■ Items from a data source
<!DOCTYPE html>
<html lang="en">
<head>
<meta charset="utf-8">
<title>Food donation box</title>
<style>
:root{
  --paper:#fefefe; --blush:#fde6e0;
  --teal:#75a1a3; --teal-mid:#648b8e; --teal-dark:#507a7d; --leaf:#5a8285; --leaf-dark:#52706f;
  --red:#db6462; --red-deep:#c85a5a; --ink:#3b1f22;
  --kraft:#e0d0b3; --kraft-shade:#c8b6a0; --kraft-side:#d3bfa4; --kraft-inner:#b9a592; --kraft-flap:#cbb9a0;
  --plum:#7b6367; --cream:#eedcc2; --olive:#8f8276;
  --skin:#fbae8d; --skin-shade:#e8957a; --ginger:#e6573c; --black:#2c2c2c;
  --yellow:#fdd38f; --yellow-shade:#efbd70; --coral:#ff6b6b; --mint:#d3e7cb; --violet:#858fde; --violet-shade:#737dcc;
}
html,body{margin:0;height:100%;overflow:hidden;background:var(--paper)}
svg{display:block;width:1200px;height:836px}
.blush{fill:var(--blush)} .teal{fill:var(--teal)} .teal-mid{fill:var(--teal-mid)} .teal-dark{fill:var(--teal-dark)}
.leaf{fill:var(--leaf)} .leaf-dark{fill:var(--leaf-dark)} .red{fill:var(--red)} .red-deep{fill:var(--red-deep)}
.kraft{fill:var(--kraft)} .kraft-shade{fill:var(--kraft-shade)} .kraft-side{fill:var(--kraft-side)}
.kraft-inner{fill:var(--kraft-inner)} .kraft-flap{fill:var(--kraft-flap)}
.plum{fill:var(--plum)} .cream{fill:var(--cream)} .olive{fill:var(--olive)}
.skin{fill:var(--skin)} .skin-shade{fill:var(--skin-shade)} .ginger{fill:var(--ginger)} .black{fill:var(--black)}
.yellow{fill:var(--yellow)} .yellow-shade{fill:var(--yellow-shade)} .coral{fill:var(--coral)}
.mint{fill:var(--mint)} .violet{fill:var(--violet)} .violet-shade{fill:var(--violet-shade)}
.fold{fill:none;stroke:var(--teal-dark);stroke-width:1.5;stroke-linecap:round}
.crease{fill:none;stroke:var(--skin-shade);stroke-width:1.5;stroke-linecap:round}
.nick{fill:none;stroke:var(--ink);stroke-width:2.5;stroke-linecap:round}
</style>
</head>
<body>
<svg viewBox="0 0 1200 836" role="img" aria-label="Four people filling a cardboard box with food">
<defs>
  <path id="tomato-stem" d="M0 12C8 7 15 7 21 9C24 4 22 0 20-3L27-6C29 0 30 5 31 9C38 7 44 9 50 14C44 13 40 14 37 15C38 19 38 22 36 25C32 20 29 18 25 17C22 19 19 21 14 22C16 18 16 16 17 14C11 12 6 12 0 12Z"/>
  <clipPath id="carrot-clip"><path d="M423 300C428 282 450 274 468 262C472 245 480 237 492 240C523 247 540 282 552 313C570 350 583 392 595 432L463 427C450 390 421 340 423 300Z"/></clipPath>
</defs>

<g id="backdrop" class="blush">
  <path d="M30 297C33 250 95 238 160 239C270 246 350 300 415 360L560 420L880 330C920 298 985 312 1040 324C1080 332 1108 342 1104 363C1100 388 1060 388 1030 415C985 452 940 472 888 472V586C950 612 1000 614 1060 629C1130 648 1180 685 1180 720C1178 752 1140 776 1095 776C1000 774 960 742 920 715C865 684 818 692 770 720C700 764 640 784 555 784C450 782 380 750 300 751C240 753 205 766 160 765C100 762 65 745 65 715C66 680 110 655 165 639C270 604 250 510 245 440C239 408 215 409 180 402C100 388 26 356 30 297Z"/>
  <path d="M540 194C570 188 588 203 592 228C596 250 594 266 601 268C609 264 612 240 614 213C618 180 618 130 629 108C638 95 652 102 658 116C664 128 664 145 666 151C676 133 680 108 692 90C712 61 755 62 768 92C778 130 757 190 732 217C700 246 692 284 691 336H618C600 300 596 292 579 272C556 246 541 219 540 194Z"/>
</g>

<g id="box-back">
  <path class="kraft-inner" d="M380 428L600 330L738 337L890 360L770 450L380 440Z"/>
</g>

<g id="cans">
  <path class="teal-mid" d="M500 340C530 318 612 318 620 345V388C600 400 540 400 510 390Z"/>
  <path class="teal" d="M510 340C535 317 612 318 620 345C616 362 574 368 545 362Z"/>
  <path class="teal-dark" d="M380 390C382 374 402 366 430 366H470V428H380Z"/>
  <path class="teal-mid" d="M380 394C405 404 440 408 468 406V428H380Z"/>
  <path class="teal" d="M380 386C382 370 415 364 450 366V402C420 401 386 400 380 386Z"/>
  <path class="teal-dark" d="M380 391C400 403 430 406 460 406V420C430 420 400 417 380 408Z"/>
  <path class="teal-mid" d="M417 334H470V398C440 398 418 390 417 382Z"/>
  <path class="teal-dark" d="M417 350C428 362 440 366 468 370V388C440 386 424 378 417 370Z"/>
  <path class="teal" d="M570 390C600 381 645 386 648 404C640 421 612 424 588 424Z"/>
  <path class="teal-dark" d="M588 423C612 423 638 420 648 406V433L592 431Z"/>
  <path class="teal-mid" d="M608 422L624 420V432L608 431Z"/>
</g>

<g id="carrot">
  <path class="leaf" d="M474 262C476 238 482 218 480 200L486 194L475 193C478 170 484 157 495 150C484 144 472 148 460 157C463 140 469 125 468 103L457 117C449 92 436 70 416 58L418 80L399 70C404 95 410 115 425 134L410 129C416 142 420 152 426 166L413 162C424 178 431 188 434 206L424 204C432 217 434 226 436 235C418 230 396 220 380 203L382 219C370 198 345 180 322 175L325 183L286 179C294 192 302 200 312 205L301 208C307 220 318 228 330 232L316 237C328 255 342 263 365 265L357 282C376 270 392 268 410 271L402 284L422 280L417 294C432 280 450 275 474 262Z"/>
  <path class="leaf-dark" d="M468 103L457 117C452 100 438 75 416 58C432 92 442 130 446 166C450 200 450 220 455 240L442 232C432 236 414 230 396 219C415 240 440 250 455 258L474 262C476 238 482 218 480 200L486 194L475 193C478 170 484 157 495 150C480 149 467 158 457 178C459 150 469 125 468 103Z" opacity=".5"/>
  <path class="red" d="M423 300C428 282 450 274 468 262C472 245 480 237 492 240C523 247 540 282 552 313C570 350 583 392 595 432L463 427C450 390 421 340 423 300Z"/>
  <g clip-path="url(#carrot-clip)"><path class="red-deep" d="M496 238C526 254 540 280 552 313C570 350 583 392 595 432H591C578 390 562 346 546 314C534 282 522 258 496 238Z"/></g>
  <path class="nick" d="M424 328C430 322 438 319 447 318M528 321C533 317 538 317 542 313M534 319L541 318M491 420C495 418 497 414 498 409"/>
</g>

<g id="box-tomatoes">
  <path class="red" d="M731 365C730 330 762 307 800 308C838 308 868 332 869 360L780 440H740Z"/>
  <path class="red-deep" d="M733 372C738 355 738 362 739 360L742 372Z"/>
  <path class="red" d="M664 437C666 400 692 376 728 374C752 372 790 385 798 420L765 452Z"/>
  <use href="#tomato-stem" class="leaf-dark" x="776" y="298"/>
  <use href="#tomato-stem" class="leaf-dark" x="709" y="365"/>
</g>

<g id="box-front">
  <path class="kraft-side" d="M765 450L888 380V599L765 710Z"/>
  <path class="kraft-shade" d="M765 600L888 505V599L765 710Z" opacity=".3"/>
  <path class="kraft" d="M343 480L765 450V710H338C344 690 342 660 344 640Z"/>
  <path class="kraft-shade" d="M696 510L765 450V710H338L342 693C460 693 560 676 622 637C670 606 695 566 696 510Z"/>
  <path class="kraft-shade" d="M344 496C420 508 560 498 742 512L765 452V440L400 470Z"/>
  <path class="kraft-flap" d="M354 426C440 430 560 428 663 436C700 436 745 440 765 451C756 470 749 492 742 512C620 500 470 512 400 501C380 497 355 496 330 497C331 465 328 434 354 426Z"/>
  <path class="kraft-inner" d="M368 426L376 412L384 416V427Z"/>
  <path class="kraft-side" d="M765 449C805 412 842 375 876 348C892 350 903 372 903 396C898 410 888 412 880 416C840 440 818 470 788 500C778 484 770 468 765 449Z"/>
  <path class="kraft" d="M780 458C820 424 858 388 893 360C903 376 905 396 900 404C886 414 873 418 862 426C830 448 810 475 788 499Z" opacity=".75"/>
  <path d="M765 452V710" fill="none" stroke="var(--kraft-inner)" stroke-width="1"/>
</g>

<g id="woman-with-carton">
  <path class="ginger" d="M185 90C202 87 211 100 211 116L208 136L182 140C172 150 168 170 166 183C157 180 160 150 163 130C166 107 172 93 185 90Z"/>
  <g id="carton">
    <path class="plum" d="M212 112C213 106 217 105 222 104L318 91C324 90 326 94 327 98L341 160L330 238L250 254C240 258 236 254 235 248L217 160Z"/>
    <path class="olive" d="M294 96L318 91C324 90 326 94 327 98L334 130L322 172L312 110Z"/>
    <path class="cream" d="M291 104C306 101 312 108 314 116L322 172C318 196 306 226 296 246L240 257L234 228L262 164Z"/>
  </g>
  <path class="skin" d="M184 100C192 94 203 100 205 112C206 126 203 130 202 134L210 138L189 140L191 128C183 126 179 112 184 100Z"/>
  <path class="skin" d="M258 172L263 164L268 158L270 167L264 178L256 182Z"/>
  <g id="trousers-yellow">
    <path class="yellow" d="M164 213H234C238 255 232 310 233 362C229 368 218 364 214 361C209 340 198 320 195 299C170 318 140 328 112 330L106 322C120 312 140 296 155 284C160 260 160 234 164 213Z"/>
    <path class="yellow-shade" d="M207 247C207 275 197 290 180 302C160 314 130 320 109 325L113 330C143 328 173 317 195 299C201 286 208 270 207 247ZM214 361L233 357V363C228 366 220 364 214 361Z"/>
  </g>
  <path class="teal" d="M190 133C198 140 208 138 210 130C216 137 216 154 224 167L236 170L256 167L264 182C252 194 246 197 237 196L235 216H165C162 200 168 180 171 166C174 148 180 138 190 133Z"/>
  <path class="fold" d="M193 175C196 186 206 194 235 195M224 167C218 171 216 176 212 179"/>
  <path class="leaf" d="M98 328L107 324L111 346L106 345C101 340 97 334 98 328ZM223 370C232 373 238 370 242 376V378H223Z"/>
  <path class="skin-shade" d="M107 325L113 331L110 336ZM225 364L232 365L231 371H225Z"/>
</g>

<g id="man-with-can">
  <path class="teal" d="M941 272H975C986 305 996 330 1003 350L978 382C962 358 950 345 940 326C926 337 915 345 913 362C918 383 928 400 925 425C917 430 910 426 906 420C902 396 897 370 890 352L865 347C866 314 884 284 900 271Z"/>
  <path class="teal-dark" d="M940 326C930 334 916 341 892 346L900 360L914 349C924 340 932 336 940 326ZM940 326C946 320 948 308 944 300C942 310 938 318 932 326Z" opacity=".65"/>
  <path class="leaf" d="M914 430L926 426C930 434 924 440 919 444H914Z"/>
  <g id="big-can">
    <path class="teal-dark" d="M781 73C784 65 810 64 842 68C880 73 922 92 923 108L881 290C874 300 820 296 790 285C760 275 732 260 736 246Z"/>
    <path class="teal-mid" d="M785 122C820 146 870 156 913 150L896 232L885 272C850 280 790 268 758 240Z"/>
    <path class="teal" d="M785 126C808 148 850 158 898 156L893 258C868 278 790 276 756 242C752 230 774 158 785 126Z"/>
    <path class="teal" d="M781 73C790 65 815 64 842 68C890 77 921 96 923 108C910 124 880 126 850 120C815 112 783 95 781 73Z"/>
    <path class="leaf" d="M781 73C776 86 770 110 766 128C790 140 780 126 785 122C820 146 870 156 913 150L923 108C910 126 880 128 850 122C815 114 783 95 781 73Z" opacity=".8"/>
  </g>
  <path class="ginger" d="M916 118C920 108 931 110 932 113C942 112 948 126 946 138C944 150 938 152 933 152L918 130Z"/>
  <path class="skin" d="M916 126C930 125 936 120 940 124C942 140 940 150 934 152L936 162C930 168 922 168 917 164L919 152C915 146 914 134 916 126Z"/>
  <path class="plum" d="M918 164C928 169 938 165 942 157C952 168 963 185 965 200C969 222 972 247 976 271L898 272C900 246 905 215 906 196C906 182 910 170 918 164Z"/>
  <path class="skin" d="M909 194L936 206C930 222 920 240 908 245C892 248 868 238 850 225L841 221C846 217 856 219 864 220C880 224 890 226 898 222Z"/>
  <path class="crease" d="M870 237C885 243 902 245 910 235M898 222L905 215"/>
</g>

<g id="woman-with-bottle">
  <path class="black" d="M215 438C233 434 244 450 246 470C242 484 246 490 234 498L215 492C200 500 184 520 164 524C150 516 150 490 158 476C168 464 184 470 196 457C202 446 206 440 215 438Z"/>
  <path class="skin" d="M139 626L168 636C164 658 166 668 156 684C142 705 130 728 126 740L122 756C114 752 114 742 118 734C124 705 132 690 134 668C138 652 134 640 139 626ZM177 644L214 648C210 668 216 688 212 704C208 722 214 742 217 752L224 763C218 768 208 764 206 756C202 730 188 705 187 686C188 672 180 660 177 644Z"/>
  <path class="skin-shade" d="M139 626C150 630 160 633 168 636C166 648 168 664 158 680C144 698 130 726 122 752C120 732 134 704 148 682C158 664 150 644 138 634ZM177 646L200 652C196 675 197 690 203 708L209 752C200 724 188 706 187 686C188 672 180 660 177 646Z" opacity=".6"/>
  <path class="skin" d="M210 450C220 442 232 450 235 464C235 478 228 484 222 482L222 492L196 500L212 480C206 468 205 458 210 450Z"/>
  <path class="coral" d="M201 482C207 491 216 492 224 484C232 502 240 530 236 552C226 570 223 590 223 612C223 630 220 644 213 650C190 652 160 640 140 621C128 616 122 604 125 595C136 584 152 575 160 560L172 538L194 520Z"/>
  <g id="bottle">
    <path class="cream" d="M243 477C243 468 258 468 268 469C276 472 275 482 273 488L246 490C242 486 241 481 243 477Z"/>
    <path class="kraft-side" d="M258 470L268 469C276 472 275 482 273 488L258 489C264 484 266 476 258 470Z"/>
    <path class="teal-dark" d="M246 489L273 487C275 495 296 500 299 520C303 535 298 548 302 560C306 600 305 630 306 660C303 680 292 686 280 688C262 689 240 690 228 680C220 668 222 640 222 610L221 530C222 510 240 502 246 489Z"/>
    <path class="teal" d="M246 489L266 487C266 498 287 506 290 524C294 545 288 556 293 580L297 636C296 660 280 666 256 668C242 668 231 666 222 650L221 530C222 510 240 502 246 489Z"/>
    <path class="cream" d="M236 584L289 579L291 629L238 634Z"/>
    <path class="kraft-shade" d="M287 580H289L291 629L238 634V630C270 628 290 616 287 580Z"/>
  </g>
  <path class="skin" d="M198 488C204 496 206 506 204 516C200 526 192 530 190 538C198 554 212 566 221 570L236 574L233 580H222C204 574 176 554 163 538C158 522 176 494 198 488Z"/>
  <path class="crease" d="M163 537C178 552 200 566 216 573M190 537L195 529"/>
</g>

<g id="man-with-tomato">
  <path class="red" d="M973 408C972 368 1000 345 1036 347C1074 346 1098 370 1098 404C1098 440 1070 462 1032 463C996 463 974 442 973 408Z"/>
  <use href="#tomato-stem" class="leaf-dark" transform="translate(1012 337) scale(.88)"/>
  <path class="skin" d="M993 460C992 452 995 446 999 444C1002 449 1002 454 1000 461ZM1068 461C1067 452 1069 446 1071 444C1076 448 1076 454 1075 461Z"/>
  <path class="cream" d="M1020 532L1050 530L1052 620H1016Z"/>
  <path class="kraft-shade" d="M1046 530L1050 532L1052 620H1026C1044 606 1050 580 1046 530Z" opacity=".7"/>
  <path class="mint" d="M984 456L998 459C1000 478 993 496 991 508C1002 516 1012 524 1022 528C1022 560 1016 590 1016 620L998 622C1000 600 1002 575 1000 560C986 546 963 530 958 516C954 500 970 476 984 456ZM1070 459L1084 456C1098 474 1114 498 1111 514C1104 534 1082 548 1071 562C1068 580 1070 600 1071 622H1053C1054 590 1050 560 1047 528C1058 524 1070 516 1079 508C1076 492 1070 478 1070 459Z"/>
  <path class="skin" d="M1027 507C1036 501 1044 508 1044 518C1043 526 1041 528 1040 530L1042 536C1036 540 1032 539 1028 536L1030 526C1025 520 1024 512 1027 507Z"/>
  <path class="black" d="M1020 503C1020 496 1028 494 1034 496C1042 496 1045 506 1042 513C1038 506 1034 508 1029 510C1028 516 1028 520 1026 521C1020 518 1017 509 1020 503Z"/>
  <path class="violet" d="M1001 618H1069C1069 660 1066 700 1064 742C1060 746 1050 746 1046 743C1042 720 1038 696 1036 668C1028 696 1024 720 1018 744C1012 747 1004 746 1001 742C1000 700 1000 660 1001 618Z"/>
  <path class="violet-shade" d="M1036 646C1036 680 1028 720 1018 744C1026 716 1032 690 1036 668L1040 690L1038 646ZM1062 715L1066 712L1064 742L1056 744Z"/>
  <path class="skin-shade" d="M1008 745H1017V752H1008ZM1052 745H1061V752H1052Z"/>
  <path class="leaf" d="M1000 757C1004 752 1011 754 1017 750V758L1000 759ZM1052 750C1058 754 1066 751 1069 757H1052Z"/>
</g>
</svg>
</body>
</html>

■ Description of the task
Your response should be each line that includes the word "crease", copied from the records.

■ Exercise output
.crease{fill:none;stroke:var(--skin-shade);stroke-width:1.5;stroke-linecap:round}
  <path class="crease" d="M870 237C885 243 902 245 910 235M898 222L905 215"/>
  <path class="crease" d="M163 537C178 552 200 566 216 573M190 537L195 529"/>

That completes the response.